Now on to the rant. We've gotten new neighbors (well they are not that new; they bought the one acre plot next to us in the fall of last year. This bit of land used to belong to the daughter of the woman that owned the property which we bought. The dad of the family was up last week to fix something, while the son went fishing with his big boat on some lake near here. They also brought the lawn mower with them. I politely pointed out the milkweed and it's importance to the Monarch butterfly. I also pointed out to him that if he mows the spot of grass in front of his single wide, he will deprive the deer of their sleeping area. At least that's were they slept all last summer. Well, guess what? The milkweed and the "grass" got mowed. He then started talking about watering the lawn. I must say I looked at him as if he came from another planet. Watering? We live smack dab in the woods. In fact, we are surrounded by the Manistee National Forest on three sides. The only thing I've been watering are the red currant bushes I've planted this year next to the house. The "lawn" is weeds and they stay green all summer even when we have a drought. Most of the "weeds" have pretty flowers on them and thus provide a flower garden without having to plant one. Besides if I wait long enough there will be more trees and shrubs growing from the seeds the birds and squirrels drop. In fact, I've spotted an oak seedling in my "lawn" right where I would like a tree for some extra shade. No digging holes, no spending money, but the tree is growing all by itself, right where it will be of use. Why do people want to bring city life with them when they move to the woods, including manicured lawns. Water is already in short enough supply, the fertilizer and weed killer he will need to get grass growing will get into the water supply we use, since we have a well. Since I allow him to use our well, I swear I'm going to cut him off, if I see him watering the lawn. Then he can dig his own .

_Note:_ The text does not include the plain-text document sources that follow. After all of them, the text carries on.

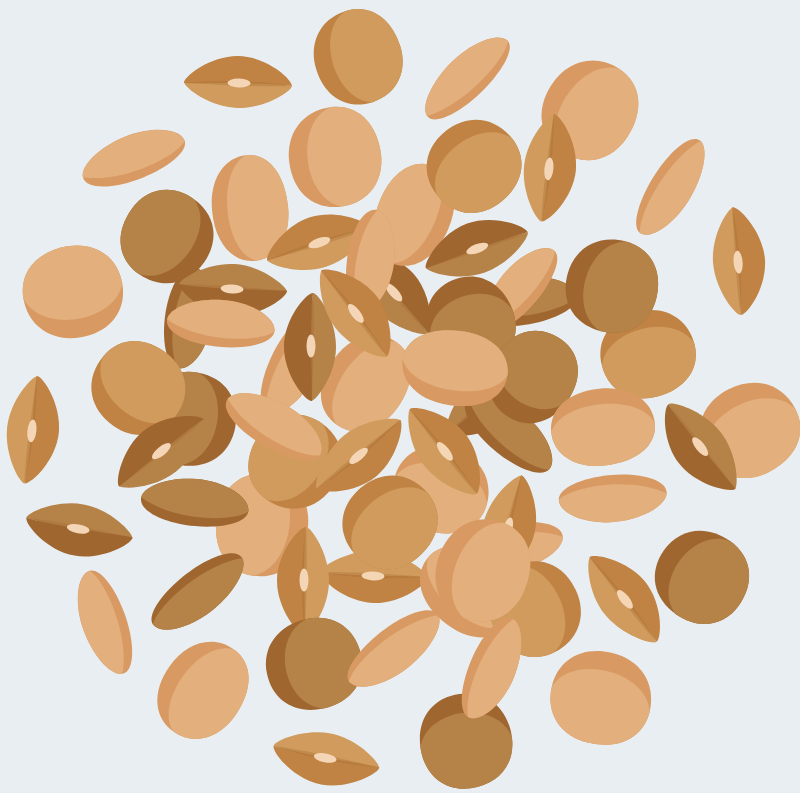
<!DOCTYPE html>
<html lang="en">
<head>
<meta charset="utf-8">
<title>Scattered lentils</title>
<style>
:root{--ground:#e8eef2;--light-face:#e2af7d;--light-rim:#d89a62;--gold-face:#d09b5c;--gold-rim:#c08343;--brown-face:#b58247;--brown-rim:#a06630;--hilum:#f4d6b6}
html,body{margin:0;height:100%;overflow:hidden;background:var(--ground)}
svg{display:block;width:800px;height:793px}
.light{--face:var(--light-face);--rim:var(--light-rim)}
.gold{--face:var(--gold-face);--rim:var(--gold-rim)}
.brown{--face:var(--brown-face);--rim:var(--brown-rim)}
.face{fill:var(--face)}
.rim{fill:var(--rim)}
.seam{fill:var(--brown-rim);opacity:.3}
.hilum{fill:var(--hilum)}
</style>
</head>
<body>
<svg viewBox="0 0 800 793" role="img" aria-label="Scattered lentils">
<defs>
<g id="disc">
<path class="rim" d="M-50 0C-50 -30 -28 -50 2 -50C32 -50 50 -28 50 2C50 30 30 50 0 50C-30 50 -50 30 -50 0Z"/>
<path class="face" d="M2 -50C32 -50 50 -28 50 2C50 30 30 50 0 50C-40 38 -40 -38 2 -50Z"/>
</g>
<g id="edge">
<path class="rim" d="M-54 0C-52 -12 -28 -23 0 -23C28 -23 54 -10 54 4C54 16 30 24 2 24C-28 24 -56 14 -54 0Z"/>
<path class="face" d="M-54 0C-52 -12 -28 -23 0 -23C28 -23 54 -10 54 5C36 18 -22 20 -54 0Z"/>
</g>
<g id="split">
<path class="face" d="M-54 1C-54 6 -28 26 0 26C28 26 54 8 54 3L0 -3Z"/>
<path class="rim" d="M-54 2C-55 -4 -28 -26 0 -26C28 -26 54 -4 54 3C30 0 -20 2 -54 2Z"/>
<path class="seam" d="M-53 2C-25 -2 25 -2 53 3C25 5 -25 3 -53 2Z"/>
<ellipse class="hilum" cx="1" cy="1" rx="11.5" ry="4.5"/>
</g>
</defs>
<rect width="800" height="793" fill="var(--ground)"/>

<g id="upper-lentils">
<use href="#split" class="gold" transform="translate(238 82) rotate(1)"/>
<use href="#disc" class="gold" transform="translate(358 57) rotate(-18) scale(.87 .95)"/>
<use href="#edge" class="light" transform="translate(466 77) rotate(-45) scale(1.02 .9)"/>
<use href="#disc" class="light" transform="translate(590 110) rotate(33) scale(.92 1.01)"/>
<use href="#split" class="gold" transform="translate(550 168) rotate(96)"/>
<use href="#edge" class="light" transform="translate(672 188) rotate(121) scale(1.02 .9)"/>
<use href="#split" class="gold" transform="translate(739 261) rotate(85)"/>
<use href="#edge" class="light" transform="translate(133 157) rotate(-22) scale(1 .95)"/>
<use href="#disc" class="light" transform="translate(335 157) rotate(-8) scale(.92 1)"/>
<use href="#disc" class="light" transform="translate(250 208) rotate(-6) scale(.76 1.06)"/>
<use href="#disc" class="light" transform="translate(73 292) rotate(-100) scale(.92 1)"/>
</g>

<g id="left-lentils">
<use href="#edge" class="brown" transform="translate(189 318) rotate(97) scale(.95 1)"/>
<use href="#disc" class="brown" transform="translate(167 237) rotate(215) scale(.9 .93)"/>
<use href="#split" class="brown" transform="translate(233 290) rotate(183)"/>
<use href="#edge" class="light" transform="translate(221 323) rotate(4)"/>
<use href="#split" class="gold" transform="translate(318 242) rotate(-18)"/>
</g>

<g id="centre-lentils">
<use href="#split" class="brown" transform="translate(394 291) rotate(48)"/>
<use href="#disc" class="light" transform="translate(414 215) rotate(203) scale(.74 1.06)"/>
<use href="#disc" class="gold" transform="translate(474 166) rotate(52) scale(.9 .94)"/>
<use href="#split" class="brown" transform="translate(476 248) rotate(-20)"/>
<use href="#edge" class="light" transform="translate(371 261) rotate(97) scale(.95 1)"/>
<use href="#edge" class="brown" transform="translate(523 301) rotate(-10)"/>
<use href="#edge" class="light" transform="translate(519 288) rotate(-51) scale(.95 .9)"/>
<use href="#disc" class="gold" transform="translate(648 354) rotate(75) scale(.87 .95)"/>
<use href="#disc" class="brown" transform="translate(612 286) rotate(15) scale(.92 .93)"/>
<use href="#split" class="brown" transform="translate(488 402) rotate(140) scale(.95)"/>
<use href="#edge" class="brown" transform="translate(510 432) rotate(39)"/>
<use href="#disc" class="brown" transform="translate(471 323) rotate(70) scale(.93 .87)"/>
<use href="#disc" class="brown" transform="translate(533 377) rotate(-55) scale(.94 .84)"/>
<use href="#edge" class="light" transform="translate(294 365) rotate(115)"/>
<use href="#disc" class="light" transform="translate(366 383) rotate(35) scale(.8 1.02)"/>
<use href="#split" class="brown" transform="translate(310 347) rotate(270)"/>
<use href="#split" class="gold" transform="translate(356 312) rotate(52)"/>
<use href="#disc" class="light" transform="translate(455 368) rotate(-82) scale(.75 1.06)"/>
</g>

<g id="middle-lentils">
<use href="#split" class="gold" transform="translate(33 430) rotate(96)"/>
<use href="#disc" class="brown" transform="translate(190 419) rotate(190) scale(.92 .94)"/>
<use href="#disc" class="gold" transform="translate(138 388) rotate(-50) scale(.9 .94)"/>
<use href="#split" class="brown" transform="translate(160 451) rotate(-39)"/>
<use href="#disc" class="light" transform="translate(262 525) rotate(188) scale(.92 1.03)"/>
<use href="#disc" class="gold" transform="translate(295 462) rotate(215) scale(.9 .94)"/>
<use href="#edge" class="light" transform="translate(275 425) rotate(29) scale(1 .98)"/>
<use href="#split" class="gold" transform="translate(360 456) rotate(140)"/>
<use href="#disc" class="light" transform="translate(441 490) rotate(105) scale(.86 .96)"/>
<use href="#split" class="gold" transform="translate(445 450) rotate(51)"/>
<use href="#disc" class="light" transform="translate(603 427) rotate(84) scale(.77 1.04)"/>
<use href="#disc" class="light" transform="translate(750 430) rotate(63) scale(.92 1)"/>
<use href="#split" class="brown" transform="translate(700 448) rotate(231)"/>
<use href="#edge" class="light" transform="translate(613 499) rotate(174)"/>
<use href="#edge" class="brown" transform="translate(195 502) rotate(5)"/>
<use href="#split" class="brown" transform="translate(79 530) rotate(190)"/>
</g>

<g id="lower-lentils">
<use href="#split" class="gold" transform="translate(374 577) rotate(182)"/>
<use href="#disc" class="gold" transform="translate(390 522) rotate(50) scale(.9 .95)"/>
<use href="#split" class="gold" transform="translate(303 581) rotate(270)"/>
<use href="#disc" class="brown" transform="translate(314 664) rotate(-12) scale(.96 .91)"/>
<use href="#edge" class="light" transform="translate(395 650) rotate(141) scale(1.03 .95)"/>
<use href="#edge" class="light" transform="translate(510 548) rotate(168)"/>
<use href="#split" class="gold" transform="translate(509 528) rotate(105)"/>
<use href="#disc" class="light" transform="translate(467 592) rotate(-50) scale(.76 1.04)"/>
<use href="#disc" class="gold" transform="translate(535 609) rotate(155) scale(.9 .95)"/>
<use href="#disc" class="brown" transform="translate(466 741) rotate(82) scale(.95 .92)"/>
<use href="#edge" class="light" transform="translate(493 669) rotate(112) scale(1 .98)"/>
<use href="#disc" class="light" transform="translate(483 570) rotate(22) scale(.92 1.03)"/>
<use href="#split" class="gold" transform="translate(625 598) rotate(51)"/>
<use href="#disc" class="brown" transform="translate(702 577) rotate(35) scale(.93 .91)"/>
<use href="#disc" class="light" transform="translate(601 698) rotate(103) scale(.93 1.01)"/>
<use href="#disc" class="light" transform="translate(203 690) rotate(35) scale(.82 1.02)"/>
<use href="#edge" class="brown" transform="translate(199 593) rotate(141) scale(1.03 .95)"/>
<use href="#edge" class="light" transform="translate(104 623) rotate(250) scale(1 .94)"/>
<use href="#split" class="gold" transform="translate(326 759) rotate(191)"/>
</g>
</svg>
</body>
</html>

I really try to live with leaving as few foot prints as I can. I try not to disturb the fauna and flora and try to give them as much space as I can. The critters and my daughter and I live together harmoniously and if we keep the scratch grain for the chickens long enough in the trunk of Angie's old jalopy, we don't even have to drag it out since the chipmunks have found a way into the bag. I kid you not, I told her the other day to get the bag out of the trunk, and she informed me it was empty. No wonder I saw them scurrying back and forth under her car. I even let most of the mice live; I am quite sure the owls are grateful. Of course, this one the owls missed, and the cats are fed too well to catch them.
We have no outdoor cats because of the birds and thus both birds, mice, and the cotton tails can play as much as they want.
Hi there, that's an awfully nice lace curtain you have and a "nananananana" to Sam and Tommy 'cause you can't catch me.
I used to live in the city, with the neighborhood "police" telling you how short your grass had to be and that you couldn't park anything on the lawn on the side of the house even though it was only one time overnight. So the question is "why do some city folks move to the country and then want to turn it into the city?" Who knows. Maybe one of these days I will become independently wealthy and buy a hundred acres or so and set the house smack dab in the middle of the property and then do what Ed Begley does to make his toast in the morning, pedal his bycicle to get power for the toaster. I'd be a lot healhier, for sure.
In the meantime, "Knit on!" and eat cheesecake.